From a somewhat broader point of view, in all cases of electromagnetic induction, without any exception, whenever a variation in the concatenated flux occurs, a voltage must be induced, causing it to automatically tend to establish a current in a direction, which will produce a field as opposed to the variation of the flow that concatenates the turns of the circuit. In complement to the one that the scholar Michael Faraday demonstrated, the law of Lenz appeared, founded by the physicist Heinrich E. Lenz.
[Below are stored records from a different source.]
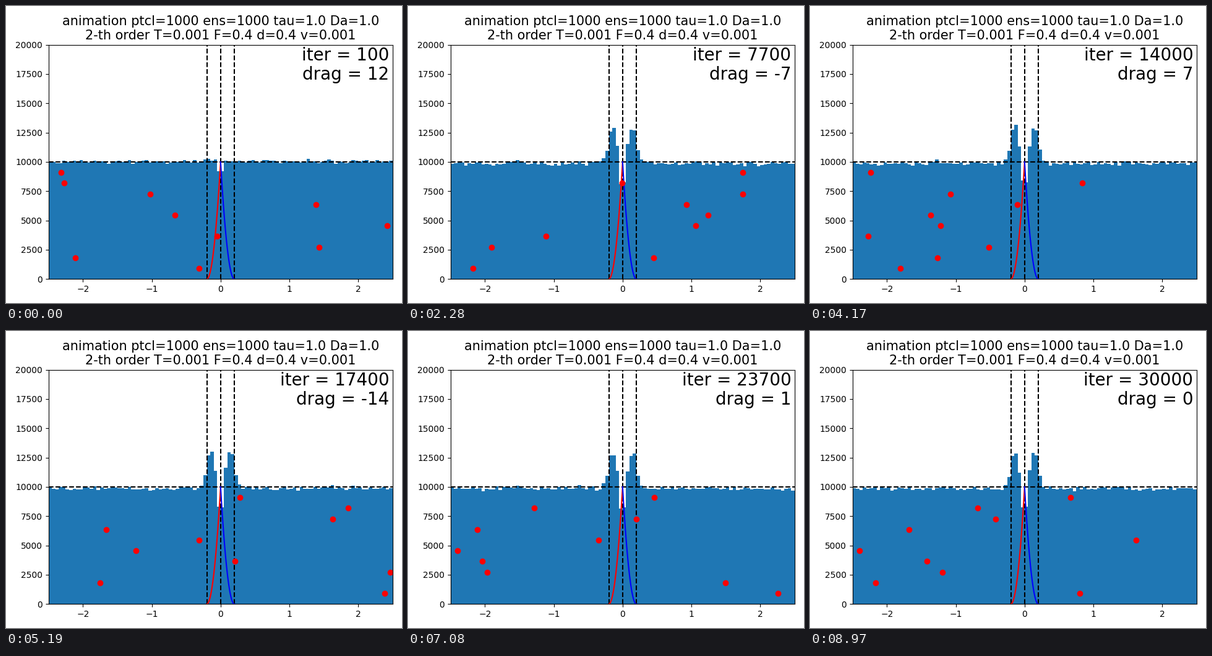
These frames come from a looping animation (640 px wide and 480 px high, 9 s). A matplotlib script:

```python
import numpy as np
import matplotlib.pyplot as plt
from matplotlib.animation import FuncAnimation

FRAMES, INTERVAL = 300, 30
BOX, BINS, LEVEL = 5.0, 100, 10000
HALF_WIDTH = 0.2
DT = 0.1
START_X = np.array([-2.32, -2.27, -1.02, 1.39, -0.66,
                    2.42, -0.05, 1.43, -2.11, -0.31])

rng = np.random.default_rng(7)


def coloured_noise(first, dt):
    """Unit-variance noise with correlation time 1, one row per frame."""
    keep = np.exp(-dt)
    rows = [np.asarray(first, float)]
    for _ in range(FRAMES - 1):
        kick = rng.normal(size=rows[0].shape)
        rows.append(keep * rows[-1] + np.sqrt(1 - keep**2) * kick)
    return np.array(rows)


def tracer_paths():
    """Active random walks in a periodic box."""
    vel = coloured_noise(rng.normal(size=START_X.size), DT)
    path = START_X + np.cumsum(vel * DT, axis=0) - vel[0] * DT
    return (path + BOX / 2) % BOX - BOX / 2


def mean_counts(step):
    """Expected histogram: particles pile up beside the central barrier."""
    excess = np.array([-1770, 1350, 2850, 2700, 930, 200], float)
    excess[0] *= 1 - np.exp(-step / 2)
    excess[1:] *= 1 - np.exp(-(step / 4) ** 2)
    half = np.full(BINS // 2, LEVEL - excess.sum() / (BINS // 2 - excess.size))
    half[:excess.size] = LEVEL + excess
    return np.concatenate([half[::-1], half])


tracers = tracer_paths()
counts = rng.poisson([mean_counts(i + 1) for i in range(FRAMES)])
drag = np.rint(8 * coloured_noise(2, 1) - 4).astype(int)

fig, ax = plt.subplots(figsize=(6.4, 4.8), dpi=100)
ax.set_title("animation ptcl=1000 ens=1000 tau=1.0 Da=1.0\n"
             "2-th order T=0.001 F=0.4 d=0.4 v=0.001", fontsize=15)
ax.set_xlim(-BOX / 2, BOX / 2)
ax.set_ylim(0, 2 * LEVEL)

edges = np.linspace(-BOX / 2, BOX / 2, BINS + 1)
hist = ax.stairs(counts[0], edges, fill=True, color="C0", lw=0)
for x in (-HALF_WIDTH, 0, HALF_WIDTH):
    ax.axvline(x, color="k", ls="--")
ax.axhline(LEVEL, color="k", ls="--")

u = np.linspace(0, 1, 50)
for side, color in ((-1, "r"), (1, "b")):
    ax.plot(side * HALF_WIDTH * u, LEVEL * (1 - u) ** 2, color=color)

heights = LEVEL * np.arange(10, 0, -1) / 11
dots, = ax.plot(tracers[0], heights, "ro")
iter_label, drag_label = (
    ax.text(0.99, y, "", transform=ax.transAxes, fontsize=20,
            ha="right", va="top") for y in (0.99, 0.91))
fig.tight_layout()


def update(i):
    hist.set_data(counts[i])
    dots.set_xdata(tracers[i])
    iter_label.set_text(f"iter = {100 * (i + 1)}")
    drag_label.set_text(f"drag = {drag[i]}")
    return hist, dots, iter_label, drag_label


anim = FuncAnimation(fig, update, frames=FRAMES, interval=INTERVAL,
                     repeat=True, repeat_delay=0)
plt.show()
```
The scientist was able to prove that the induced electric current had the capacity to produce effects opposite to its causes. Thus, Lenz established that the direction of the induced electric current Baldor VEM3611 was such that the magnetic field generated by it would oppose the variation of the magnetic field that generated it. Thus, it has been proven that this formulation of Lenz’s law is basically a cause and an effect that opposes the cause. This involved cause is nothing more than the variation of the flow that cuts the conductor. The involved effect referred to is a current, due to the induced voltage, that the field opposes to the cause.